B-Company men after end of war, with contraband alcohol
- "It's a shame. We really didn't have a thing in the world against the average Iraqi. They were just stuffed in a real bad place. They had equipment that wasn't as good as ours, they didn't know how to use it as well, they just were in a bad spot. It's hard to imagine the kind of terror they must have experienced. We can't even imagine it." (July 25, 1991)
"I've been on Fiesta Island when a club was out there; it was dangerous."
Photo by Robert Burroughs
- Surprisingly, in spite of these gory occurrences (which Gindling considers "breakdowns in trust" between bicyclists and motorists), he maintains that San Diego is a safe place to ride. "Overall, there seems to be an awareness here by people in cars that 'Yes, there are bicycles here, we have to watch out for 'em.' I mean, I've had brushes, but I’ve never been hit." (Nov. 14, 1991)
McVey Triplett: "When we went to Logan, fellas, uh, it was pretty bad. They weren’t really under control and stuff, and once you got ’em under control, a few of ’em talked a lot ‘n’ stuff."
- “Morse doesn’t look anything like those kinds of schools; and the area doesn’t either — it looks like a park. People do take care of their homes. For the most part, it’s a nice area.
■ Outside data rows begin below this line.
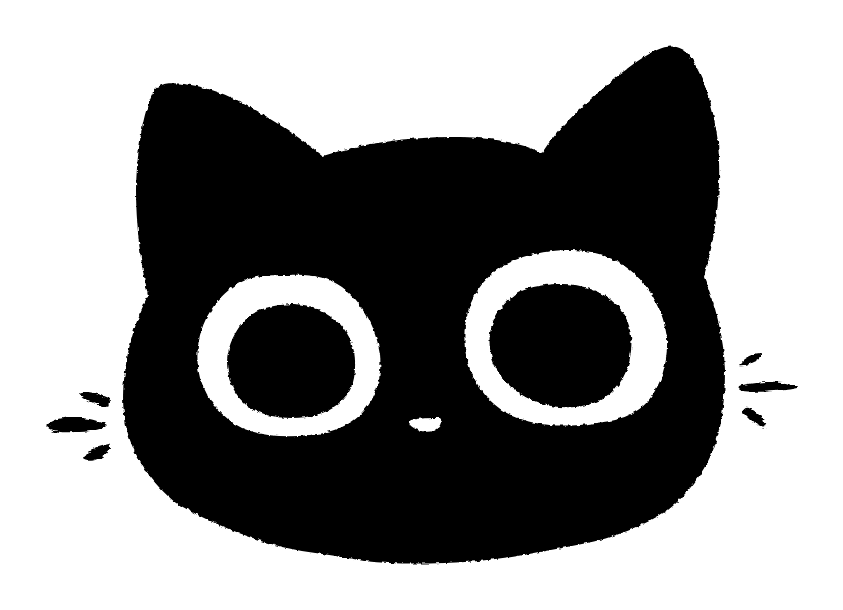
<!DOCTYPE html>
<html lang="en">
<head>
<meta charset="utf-8">
<title>Black cat face</title>
<style>
:root { --ink: #000; --paper: #fff; }
html, body { margin: 0; background: var(--paper); overflow: hidden; }
.cat { display: block; width: 843px; height: 610px; }
.ink { fill: var(--ink); }
.paper { fill: var(--paper); }
</style>
</head>
<body>
<svg class="cat" viewBox="0 0 843 610" role="img" aria-label="Black cat face with big round eyes">
  <defs>
    <filter id="brush-edge" filterUnits="userSpaceOnUse" x="0" y="0" width="843" height="610">
      <feTurbulence type="fractalNoise" baseFrequency="0.22" numOctaves="2" seed="4" result="grain"/>
      <feDisplacementMap in="SourceGraphic" in2="grain" scale="4" xChannelSelector="R" yChannelSelector="G"/>
    </filter>
    <filter id="dry-brush" filterUnits="userSpaceOnUse" x="0" y="0" width="843" height="610">
      <feTurbulence type="fractalNoise" baseFrequency="0.1 0.4" numOctaves="2" seed="9" result="grain"/>
      <feDisplacementMap in="SourceGraphic" in2="grain" scale="6" xChannelSelector="R" yChannelSelector="G"/>
    </filter>
  </defs>

  <g id="head" class="ink" filter="url(#brush-edge)">
    <path d="M148 295C140 262 136 222 136 190C137 150 143 112 153 92C158 83 170 82 184 84C203 86 221 92 238 101C267 116 296 134 323 156C362 143 408 137 452 137C488 137 520 142 542 153C556 131 577 111 598 93C617 76 636 60 657 50C670 44 682 46 689 55C704 76 714 108 718 142C722 188 716 236 704 277C715 304 724 337 725 370C725 400 722 428 712 453C702 475 686 496 668 510C644 526 614 538 582 544C536 553 492 562 444 563C418 564 390 564 364 561C336 555 308 553 282 547C245 537 206 521 176 503C154 485 136 461 128 434C122 413 122 392 125 372C128 344 137 318 148 295Z"/>
  </g>

  <g id="eyes" filter="url(#brush-edge)">
    <path class="paper" d="M290 275C309 274 328 277 342 287C362 302 376 326 380 354C382 376 377 396 364 411C350 427 330 433 309 435C286 438 261 436 242 428C222 418 207 400 200 378C195 357 197 335 208 315C217 299 230 286 248 279C261 275 276 275 290 275Z"/>
    <path class="ink" d="M291 304C309 303 327 312 340 324C351 336 356 351 355 367C355 382 350 395 339 404C326 414 309 418 292 418C273 418 254 413 243 402C232 391 227 376 227 361C228 345 235 330 246 319C258 308 274 305 291 304Z"/>
    <path class="paper" d="M567 250C590 249 612 256 630 270C650 286 664 311 667 338C668 361 662 384 648 401C635 416 616 421 596 423C570 427 541 427 518 418C498 411 483 396 474 378C466 362 463 345 465 326C468 304 477 286 494 272C514 257 540 251 567 250Z"/>
    <path class="ink" d="M562 284C582 284 602 291 616 304C628 316 633 332 631 351C629 371 620 388 604 398C589 407 570 409 551 406C531 402 513 392 501 376C492 364 488 348 490 333C493 317 503 302 518 293C531 286 546 284 562 284Z"/>
  </g>

  <path id="nose" class="paper" filter="url(#brush-edge)" d="M411 420C420 418 431 418 440 418C444 422 441 428 434 431C427 433 417 431 411 426C409 424 409 421 411 420Z"/>

  <g id="whiskers-left" class="ink" filter="url(#dry-brush)">
    <path d="M79 393C85 390 98 393 109 398C112 402 109 406 104 406C95 405 83 400 79 393Z"/>
    <path d="M46 426C54 418 68 416 82 418C92 419 102 422 106 425C101 431 86 432 74 432C62 433 51 432 46 426Z"/>
    <path d="M84 459C86 452 97 445 109 443C112 447 108 453 102 457C95 461 86 462 84 459Z"/>
  </g>

  <g id="whiskers-right" class="ink" filter="url(#dry-brush)">
    <path d="M739 366C740 360 750 354 760 353C763 356 759 360 754 362C748 365 742 367 739 366Z"/>
    <path d="M739 386C750 383 770 381 783 382C789 384 794 386 798 388C785 391 754 393 742 391C739 390 738 388 739 386Z"/>
    <path d="M743 409C747 406 753 409 758 414C763 418 766 423 766 426C760 428 752 423 747 417C744 414 742 411 743 409Z"/>
  </g>
</svg>
</body>
</html>
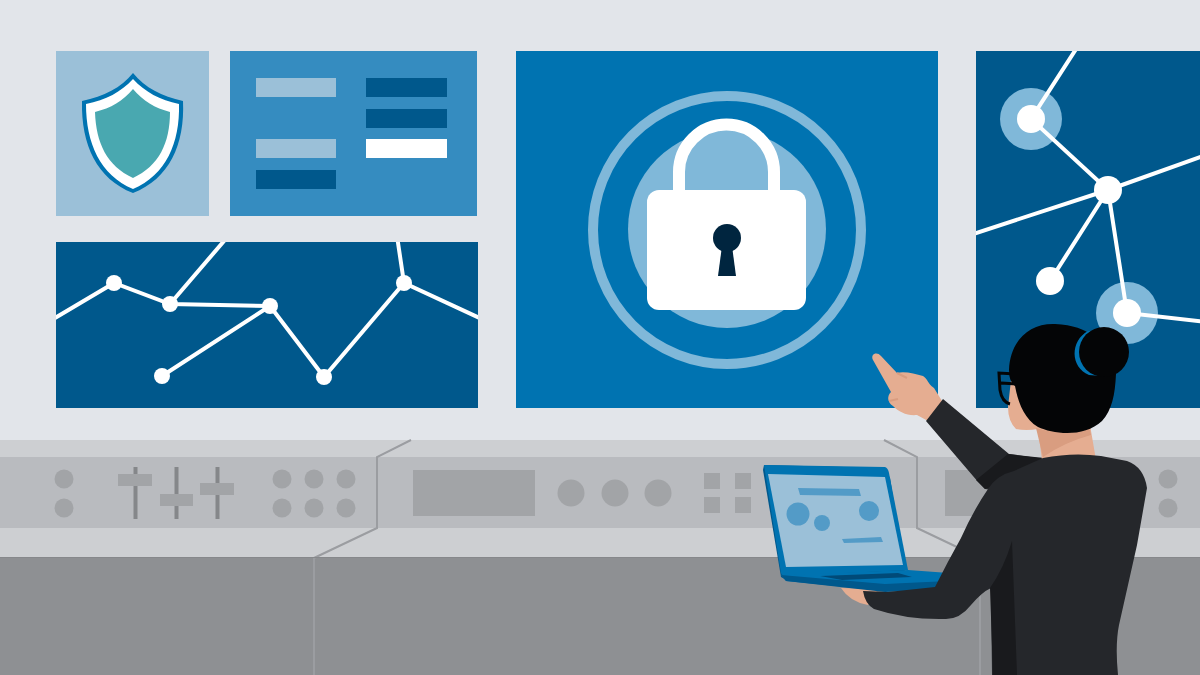
<!DOCTYPE html>
<html lang="en">
<head>
<meta charset="utf-8">
<title>Security control room</title>
<style>
:root {
  --wall: #e2e5ea;
  --blue: #0073b1;
  --blue-deep: #00588c;
  --blue-mid: #358cc0;
  --blue-soft: #80b8d9;
  --blue-pale: #9bc0d8;
  --teal: #49a8b0;
  --navy: #00253f;
  --white: #fff;
  --desk-top: #cdcfd2;
  --desk-panel: #b9bbbf;
  --desk-front: #8e9093;
  --control: #a2a4a7;
  --edge: #9b9da1;
  --skin: #e5ad91;
  --skin-shade: #d99d80;
  --jacket: #25272b;
  --jacket-shade: #191a1d;
  --hair: #040506;
}
html, body { margin: 0; width: 1200px; height: 675px; overflow: hidden; background: var(--wall); }
svg { display: block; }
.wall { fill: var(--wall); }
.blue { fill: var(--blue); }
.deep { fill: var(--blue-deep); }
.mid { fill: var(--blue-mid); }
.soft { fill: var(--blue-soft); }
.pale { fill: var(--blue-pale); }
.teal { fill: var(--teal); }
.navy { fill: var(--navy); }
.white { fill: var(--white); }
.control { fill: var(--control); }
.link { fill: none; stroke: var(--white); stroke-width: 4; }
.seam { fill: none; stroke: var(--edge); stroke-width: 2; }
.skin { fill: var(--skin); }
.skin-shade { fill: var(--skin-shade); }
.jacket { fill: var(--jacket); }
.jacket-shade { fill: var(--jacket-shade); }
.hair { fill: var(--hair); }
</style>
</head>
<body>
<svg width="1200" height="675" viewBox="0 0 1200 675" role="img" aria-label="A woman with a laptop points at a padlock on a wall of security screens">
  <defs>
    <clipPath id="chart-clip"><rect x="56" y="242" width="422" height="166"/></clipPath>
    <clipPath id="network-clip"><rect x="976" y="51" width="224" height="357"/></clipPath>
    <circle id="knob" r="9.5"/>
    <circle id="dial" r="13.5"/>
    <circle id="node" r="8"/>
    <circle id="hub" r="14"/>
    <rect id="key" width="16" height="16"/>
  </defs>

  <rect class="wall" width="1200" height="675"/>

  <g id="shield-screen">
    <rect class="pale" x="56" y="51" width="153" height="165"/>
    <path class="blue" d="M133 73C121 88 104 96 82 101C81 145 97 179 133 193C169 179 185 145 183 101C162 96 145 88 133 73Z"/>
    <path class="white" d="M133 79C121 92 106 100 86 104C86 143 100 175 133 189C166 175 180 143 179 104C160 100 145 92 133 79Z"/>
    <path class="teal" d="M133 89C123 101 111 108 95 112C96 143 107 166 133 178C159 166 170 143 170 112C155 108 143 101 133 89Z"/>
  </g>

  <g id="list-screen">
    <rect class="mid" x="230" y="51" width="247" height="165"/>
    <rect class="pale" x="256" y="78" width="80" height="19"/>
    <rect class="pale" x="256" y="139" width="80" height="19"/>
    <rect class="deep" x="256" y="170" width="80" height="19"/>
    <rect class="deep" x="366" y="78" width="81" height="19"/>
    <rect class="deep" x="366" y="109" width="81" height="19"/>
    <rect class="white" x="366" y="139" width="81" height="19"/>
  </g>

  <g id="chart-screen" clip-path="url(#chart-clip)">
    <rect class="deep" x="56" y="242" width="422" height="166"/>
    <path class="link" d="M50 321L114 283L170 304L270 306L324 377L404 283L484 320M170 304L230 234M270 306L162 376M404 283L397 236"/>
    <g class="white">
      <use href="#node" x="114" y="283"/>
      <use href="#node" x="170" y="304"/>
      <use href="#node" x="270" y="306"/>
      <use href="#node" x="324" y="377"/>
      <use href="#node" x="404" y="283"/>
      <use href="#node" x="162" y="376"/>
    </g>
  </g>

  <g id="padlock-screen">
    <rect class="blue" x="516" y="51" width="422" height="357"/>
    <circle cx="727" cy="230" r="134" fill="none" stroke="var(--blue-soft)" stroke-width="10"/>
    <circle class="soft" cx="727" cy="229" r="99"/>
    <path d="M679 194V172A47.500 47.500 0 0 1 774 172V194" fill="none" stroke="var(--white)" stroke-width="12"/>
    <rect class="white" x="647" y="190" width="159" height="120" rx="12"/>
    <path class="navy" d="M722 246H732L736 276H718Z"/>
    <circle class="navy" cx="727" cy="238" r="14"/>
  </g>

  <g id="network-screen" clip-path="url(#network-clip)">
    <rect class="deep" x="976" y="51" width="224" height="357"/>
    <g class="soft">
      <circle cx="1031" cy="119" r="31"/>
      <circle cx="1127" cy="313" r="31"/>
    </g>
    <path class="link" d="M1078 46L1031 119L1108 190L1127 313L1206 322M970 235L1108 190L1206 155M1108 190L1050 281"/>
    <g class="white">
      <use href="#hub" x="1031" y="119"/>
      <use href="#hub" x="1108" y="190"/>
      <use href="#hub" x="1050" y="281"/>
      <use href="#hub" x="1127" y="313"/>
    </g>
  </g>

  <g id="console">
    <rect y="440" width="1200" height="118" fill="var(--desk-top)"/>
    <path d="M0 457H377V528H0ZM377 457H917V528H377ZM917 457H1200V528H917Z" fill="var(--desk-panel)"/>
    <rect y="557" width="1200" height="118" fill="var(--desk-front)"/>
    <path class="seam" d="M411 440L377 457V528L314 558V675M884 440L917 457V528L980 558V675"/>
    <path d="M0 557.500H1200" stroke="#86888b" fill="none"/>
    <g class="control">
      <use href="#knob" x="64" y="479"/>
      <use href="#knob" x="64" y="508"/>
      <use href="#knob" x="282" y="479"/>
      <use href="#knob" x="314" y="479"/>
      <use href="#knob" x="346" y="479"/>
      <use href="#knob" x="282" y="508"/>
      <use href="#knob" x="314" y="508"/>
      <use href="#knob" x="346" y="508"/>
      <use href="#knob" x="1168" y="479"/>
      <use href="#knob" x="1168" y="508"/>
      <rect x="413" y="470" width="122" height="46"/>
      <use href="#dial" x="571" y="493"/>
      <use href="#dial" x="615" y="493"/>
      <use href="#dial" x="658" y="493"/>
      <use href="#key" x="704" y="473"/>
      <use href="#key" x="735" y="473"/>
      <use href="#key" x="704" y="497"/>
      <use href="#key" x="735" y="497"/>
      <rect x="945" y="470" width="90" height="46"/>
    </g>
    <g id="sliders">
      <path d="M135.500 467V519M176.500 467V519M217.500 467V519" stroke="#85878a" stroke-width="4" fill="none"/>
      <path class="control" d="M118 474H152V486H118ZM160 494H193V506H160ZM200 483H234V495H200Z"/>
    </g>
  </g>

  <g id="operator">
    <g id="pointing-arm">
      <path class="skin" d="M873 360C870 354 877 351 881 356L897 373C905 371 915 374 923 376C928 379 927 383 934 388L942 401L928 421L917 415C907 416 899 412 893 406C887 402 887 396 891 392Z"/>
      <path d="M897 373L907 378M889 401L898 399" fill="none" stroke="var(--skin-shade)" stroke-width="2"/>
      <path class="jacket" d="M943 399L1009 454L1060 461L1040 497L985 489Q976 480 967 469L926 421Z"/>
      <path class="jacket-shade" d="M1008 454L1044 458L1016 478L985 489L976 480Z"/>
    </g>

    <g id="face">
      <path class="skin" d="M1011 380L1008 407Q1008 421 1016 429Q1026 431 1038 429L1042 460H1096L1090 425L1040 385Z"/>
      <path class="skin-shade" d="M1036 428Q1064 437 1089 427L1091 435Q1065 442 1043 457Z"/>
      <path d="M1016 374L999 373L1000 390Q1002 402 1010 404M1001 383L1017 384" fill="none" stroke="var(--hair)" stroke-width="3"/>
    </g>
    <path class="hair" d="M1009 370C1010 341 1029 323 1055 324C1073 325 1085 329 1092 336L1116 374C1115 395 1112 410 1102 421C1084 438 1053 434 1038 427C1024 419 1018 402 1015 386Q1009 382 1009 370Z"/>
    <path class="blue" d="M1088 331C1070 341 1070 367 1089 375L1101 376C1079 365 1076 344 1092 331Z"/>
    <circle class="hair" cx="1104" cy="352" r="25"/>

    <g id="laptop">
      <path class="skin" d="M841 588Q850 602 868 605L878 589Z"/>
      <path class="deep" d="M764 465L763 470L781 577L788 581L905 572L890 478L884 468Z"/>
      <path class="blue" d="M764 465L885 467Q888 468 889 473L908 570L785 576Q782 576 781 573Z"/>
      <path class="pale" d="M768 474L885 477L903 565L786 567Z"/>
      <path class="mid" d="M798 488L859 489L861 496L800 495ZM842 539L881 537L883 542L844 543Z" opacity=".7"/>
      <g class="mid" opacity=".7">
        <circle cx="798" cy="514" r="11.500"/>
        <circle cx="822" cy="523" r="8"/>
        <circle cx="869" cy="511" r="10"/>
      </g>
      <path class="blue" d="M781 575L908 570L990 576V586L885 591L786 581Z"/>
      <path class="deep" d="M781 575L885 584L990 579V587L885 592L786 581Z"/>
      <path d="M820 576L898 573L912 577L842 580Z" fill="#004a78"/>
    </g>

    <path class="jacket" d="M1043 458Q1073 452 1101 456L1127 461Q1144 467 1147 488L1137 545L1119 625Q1115 645 1118 675H992L991 588Q982 592 971 605Q960 619 946 619Q907 620 874 609Q865 604 863 591L888 592L935 587Q948 561 961 538Q973 511 988 489Q997 475 1014 471Z"/>
    <path class="jacket-shade" d="M1012 541L1017 675H993L990 588Q1004 568 1012 541Z"/>
  </g>
</svg>
</body>
</html>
And yet, in the eyes of government statistics, you would call it a low-income kind of situation." (July 30, 1992)
Ray Westberg, a Vietnam veteran and a high school wrestling coach from Ellensburg, Washington, was recruited to write for the Reader by editor Judith Moore, who had lived in Ellensburg as a young housewife.
Westberg died from a heart attack in 1997 while teaching his high school English class.